Lesson Learned 7: Be prepared for failure, especially if you’re new to roasting turkey. It’s all part of the learning process and you can always make a turkey pot pie or turkey salad with the spoils.

So go ahead, jump into the deep end of the pool and make a roast turkey more often than just on Thanksgiving. Once you get the hang of it you’ll be surprised at exactly how easy it really is. I’m including for you my basic recipe for both a roast turkey and homemade cranberry sauce, also pictured below (forget store bought, this is sooo easy and sooo worth it).

Turkey and all the trimmings...

Turkey and all the trimmings…

Perfect Roast Turkey With HomeMade Cranberry Sauce

  • Servings: Varied
  • Difficulty: Easy
  • Print

Ingredients:

I whole turkey or a whole or half turkey breast, 7-12 pounds (you may need to adjust the cavity ingredients for a larger bird)

6 TBS. salted butter

Fresh thyme (enough to chop and mix with the butter and to put a bundle in the turkey cavity); you can also use turkey fresh herb blends sold in the grocery store that usually include sage, thyme, and rosemary.

1 sweet onion

1 large garlic clove

1-2 small lemons

2 cups dry white wine

Salt and Pepper

DIRECTIONS:

Make sure the turkey is completely thawed to ensure even cooking. Remove the turkey from its packaging, clean anything out of the cavity, rinse with cold water and pat dry. Cover with plastic wrap and refrigerate for at least an hour. Bring butter to room temperature. Mince approximately 2-3 TBS. of fresh herbs and combine with softened butter, salt and pepper. One half hour before putting the turkey in the oven take it out of the refrigerator, rinse again with cold water and dry off completely with paper towels. Use your hands to create a pocket between the turkey meat and the skin. Massage some of the butter mixture under the skin. Use the remaining butter mixture and massage the entire outside of the bird. Pour 2 cups of dry white wine into the bottom of the roasting pan and place the bird on a roasting rack inside the pan. Salt and pepper the outside of the bird. Let stand for at least 15 minutes.

Roast uncovered at 350 degrees, 20 minutes per pound, basting occasionally. Halfway through the cooking process check on the color of the skin. Once the skin reaches the desired color, tent the bird with foil to prevent the skin from getting too dark. Near the end of your estimated time, check the internal temperature of the bird at the thickest part of the thigh or breast. Poultry should be cooked to 185 degrees.  While the turkey is resting you can put the finishing touches on the other parts of your meal or make your homemade gravy.

THE BEST EVER HOMEMADE CRANBERRY SAUCE: (pictured on plate above)

Ingredients:

2/3 cup sugar

1 large or two small naval oranges (zest and 1/2 cup juice)

1/4 tsp. cinnamon

1/8 tsp. kosher salt

1 bag of fresh cranberries

DIRECTIONS:

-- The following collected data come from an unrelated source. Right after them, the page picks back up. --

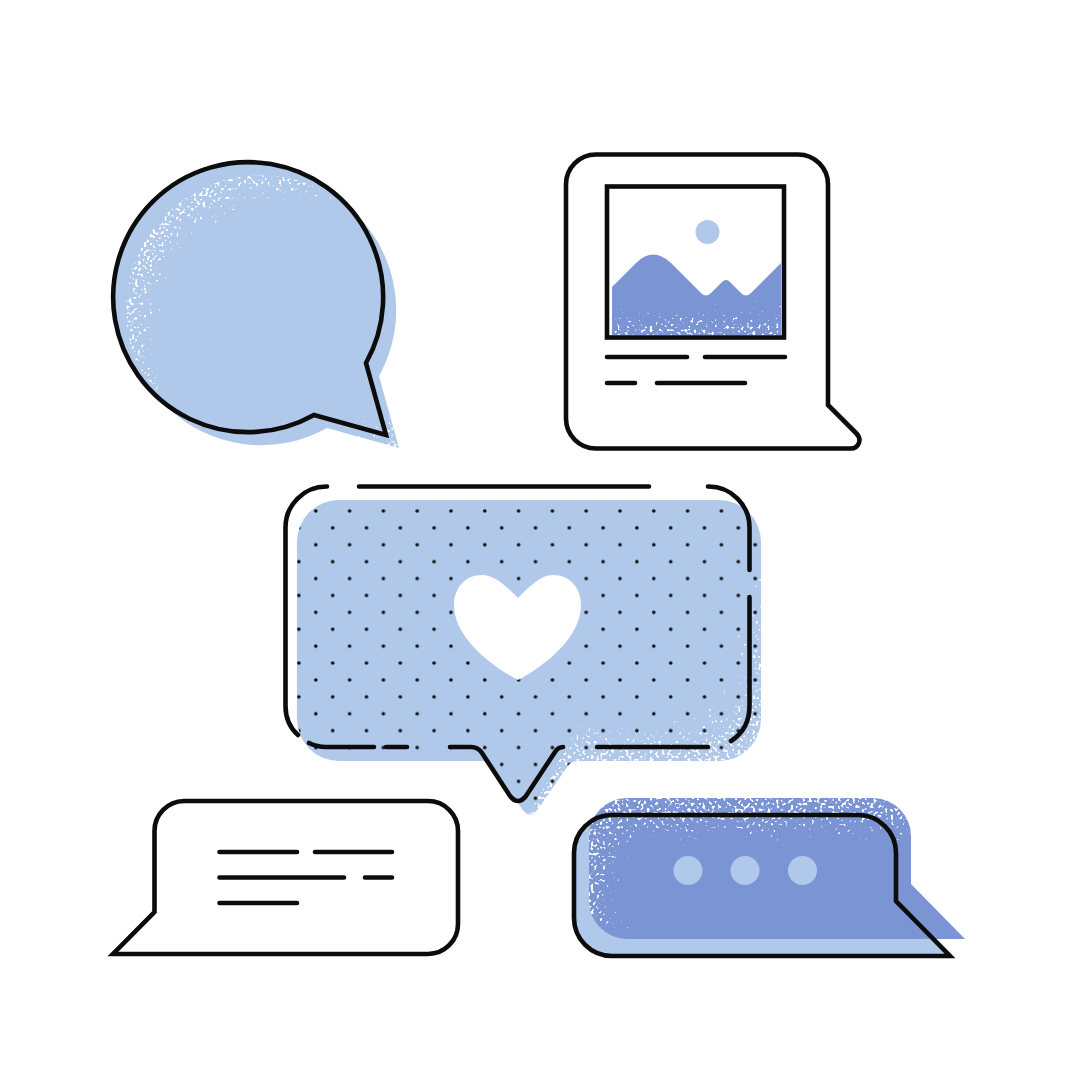
<!DOCTYPE html>
<html lang="en">
<head>
<meta charset="utf-8">
<title>Speech bubble set</title>
<style>
:root {
  --paper: #ffffff;
  --ink: #0c0c0c;
  --sky: #b0c8ea;
  --iris: #7b95d4;
}
html, body { margin: 0; background: var(--paper); overflow: hidden; }
.board { display: block; width: 1072px; height: 1072px; }
.outline { fill: none; stroke: var(--ink); stroke-width: 4.6; }
.dash { stroke-linecap: round; }
.sky { fill: var(--sky); }
.iris { fill: var(--iris); }
.paper { fill: var(--paper); }
.dot { fill: var(--ink); }
.grain { filter: url(#speckle); }
</style>
</head>
<body>
<svg class="board" viewBox="0 0 1072 1072" role="img" aria-label="Five speech bubbles">
  <defs>
    <filter id="speckle" filterUnits="userSpaceOnUse" x="0" y="0" width="1072" height="1072" color-interpolation-filters="sRGB">
      <feTurbulence type="fractalNoise" baseFrequency="0.34" numOctaves="1" seed="7"/>
      <feColorMatrix values="0 0 0 0 1  0 0 0 0 1  0 0 0 0 1  1 0 0 0 0" result="noise"/>
      <feComposite in="SourceGraphic" in2="noise" operator="arithmetic" k1="0" k2="4" k3="12" k4="-10.6"/>
    </filter>

    <radialGradient id="round-fade" gradientUnits="userSpaceOnUse" cx="287" cy="332" r="168">
      <stop offset=".62" stop-color="#fff" stop-opacity="0"/>
      <stop offset=".94" stop-color="#fff"/>
    </radialGradient>
    <linearGradient id="round-tail-fade" gradientUnits="userSpaceOnUse" x1="335" y1="385" x2="392" y2="442">
      <stop offset="0" stop-color="#fff" stop-opacity="0"/>
      <stop offset="1" stop-color="#fff" stop-opacity=".95"/>
    </linearGradient>
    <linearGradient id="hill-fade" x1="0" y1="0" x2="0" y2="1">
      <stop offset=".3" stop-color="#fff" stop-opacity="0"/>
      <stop offset="1" stop-color="#fff"/>
    </linearGradient>
    <linearGradient id="heart-base-fade" gradientUnits="userSpaceOnUse" x1="0" y1="690" x2="0" y2="764">
      <stop offset="0" stop-color="#fff" stop-opacity="0"/>
      <stop offset=".85" stop-color="#fff"/>
    </linearGradient>
    <linearGradient id="heart-side-fade" gradientUnits="userSpaceOnUse" x1="694" y1="690" x2="764" y2="700">
      <stop offset="0" stop-color="#fff" stop-opacity="0"/>
      <stop offset="1" stop-color="#fff"/>
    </linearGradient>
    <linearGradient id="typing-top-fade" gradientUnits="userSpaceOnUse" x1="0" y1="798" x2="0" y2="868">
      <stop offset=".2" stop-color="#fff"/>
      <stop offset="1" stop-color="#fff" stop-opacity="0"/>
    </linearGradient>
    <linearGradient id="typing-side-fade" gradientUnits="userSpaceOnUse" x1="589" y1="0" x2="645" y2="0">
      <stop offset=".05" stop-color="#fff"/>
      <stop offset="1" stop-color="#fff" stop-opacity="0"/>
    </linearGradient>

    <pattern id="dots" patternUnits="userSpaceOnUse" x="309" y="503" width="33.8" height="33.8">
      <circle class="dot" cx="6.8" cy="8" r="1.8"/>
      <circle class="dot" cx="23.7" cy="24.9" r="1.8"/>
    </pattern>

    <path id="round-shape" d="M366 363A135 135 0 1 0 314 415L386 435Z"/>
    <path id="heart-shape" d="M339 500H719A42 42 0 0 1 761 542V719A42 42 0 0 1 719 761H577Q571 761 567 767L538 809Q530 820 522 809L493 767Q489 761 483 761H339A42 42 0 0 1 297 719V542A42 42 0 0 1 339 500Z"/>
    <path id="typing-shape" d="M612 815H858A38 38 0 0 1 896 853V901L950 956H612A38 38 0 0 1 574 918V853A38 38 0 0 1 612 815Z"/>
    <path id="hill-shape" d="M612 287L636 263Q653 246 671 263L701 293Q706 298 711 293L722 282Q726 278 730 282L741 293Q746 298 751 293L781 263V335H612Z"/>

    <clipPath id="round-clip"><use href="#round-shape" x="13" y="13"/></clipPath>
    <clipPath id="heart-clip"><use href="#heart-shape"/></clipPath>
    <clipPath id="typing-clip"><use href="#typing-shape" x="15" y="-17"/></clipPath>
    <clipPath id="hill-clip"><use href="#hill-shape"/></clipPath>
  </defs>

  <rect class="paper" width="1072" height="1072"/>

  <g id="round-bubble">
    <use class="sky" href="#round-shape" x="13" y="13"/>
    <use class="sky" href="#round-shape"/>
    <g clip-path="url(#round-clip)">
      <g class="grain">
        <path fill="url(#round-fade)" d="M110 160H335V300L290 445H110Z"/>
        <path fill="url(#round-tail-fade)" d="M379 376L399 448L290 440L340 390Z"/>
      </g>
    </g>
    <use class="outline" href="#round-shape"/>
  </g>

  <g id="photo-bubble">
    <path class="outline" d="M596 154.500H798A30 30 0 0 1 828 185V405L856 433C863 440 858 448.500 851 448.500H596A30 30 0 0 1 566 418V185A30 30 0 0 1 596 154.500Z"/>
    <circle class="sky" cx="707.500" cy="232" r="12"/>
    <use class="iris" href="#hill-shape"/>
    <g clip-path="url(#hill-clip)">
      <rect class="grain" x="612" y="254" width="169" height="81" fill="url(#hill-fade)"/>
    </g>
    <rect class="outline" x="607" y="186.500" width="177" height="151"/>
    <path class="outline dash" d="M607 357H687M705 357H785M607 383H635M657 383H745"/>
  </g>

  <g id="heart-bubble">
    <use class="sky" href="#heart-shape"/>
    <path class="sky" d="M474 747L511 798Q518 805 525 798L560 747Z"/>
    <g clip-path="url(#heart-clip)">
      <g class="grain">
        <path fill="url(#heart-base-fade)" d="M525 820L568 745L590 690H765V820Z"/>
        <path fill="url(#heart-side-fade)" d="M765 570V765H690V690Z"/>
      </g>
    </g>
    <use href="#heart-shape" fill="url(#dots)"/>
    <path class="paper" d="M518 598C529 587 540 575 553 575C570 575 581 588 581 605C581 635 550 663 518 680C486 663 454 635 454 605C454 588 465 575 482 575C495 575 507 587 518 598Z"/>
    <path class="outline dash" d="M327 486.500A41 41 0 0 0 285.500 528V706Q285.500 724 298 735M359 486.500H649M708 486.500A41 41 0 0 1 749.500 528V570M749.500 597V706Q749.500 729 731 741M309 743Q317 747 326 747H374M386 747H407M450 747H471Q478 747 482 753L510 796Q518 806 526 796L555 752Q558 747 563 747M597 747H708"/>
  </g>

  <g id="text-bubble">
    <path class="outline" d="M184 801H428A30 30 0 0 1 458 831V924A30 30 0 0 1 428 954H113L154.500 912V831A30 30 0 0 1 184 801Z"/>
    <path class="outline dash" d="M219.500 852H297M315 852H392M219.500 877.500H344M365 877.500H392M219.500 903H297"/>
  </g>

  <g id="typing-bubble">
    <use class="sky" href="#typing-shape"/>
    <use class="iris" href="#typing-shape" x="15" y="-17"/>
    <g clip-path="url(#typing-clip)">
      <g class="grain">
        <path fill="url(#typing-top-fade)" d="M589 798H911V868H589Z"/>
        <path fill="url(#typing-side-fade)" d="M589 815H645V939H589Z"/>
      </g>
    </g>
    <circle class="sky" cx="688" cy="870.500" r="14.500"/>
    <circle class="sky" cx="745" cy="870.500" r="14.500"/>
    <circle class="sky" cx="802.500" cy="870.500" r="14.500"/>
    <use class="outline" href="#typing-shape"/>
  </g>
</svg>
</body>
</html>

Put the cranberries in a saucepan. Zest a large naval orange (or two small naval oranges) and juice the orange(s) – this should give you about 1/2 cup of fresh juice but if it does not just augment with bottled juice. Add sugar, zest, juice, cinnamon and salt. Stir until well mixed. Bring to a boil and then simmer for 15 minutes. Let cool and refrigerate. Make the day before serving to ensure all ingredients have sufficient time to meld. This is so easy and flavorful, you will never served canned cranberry sauce again.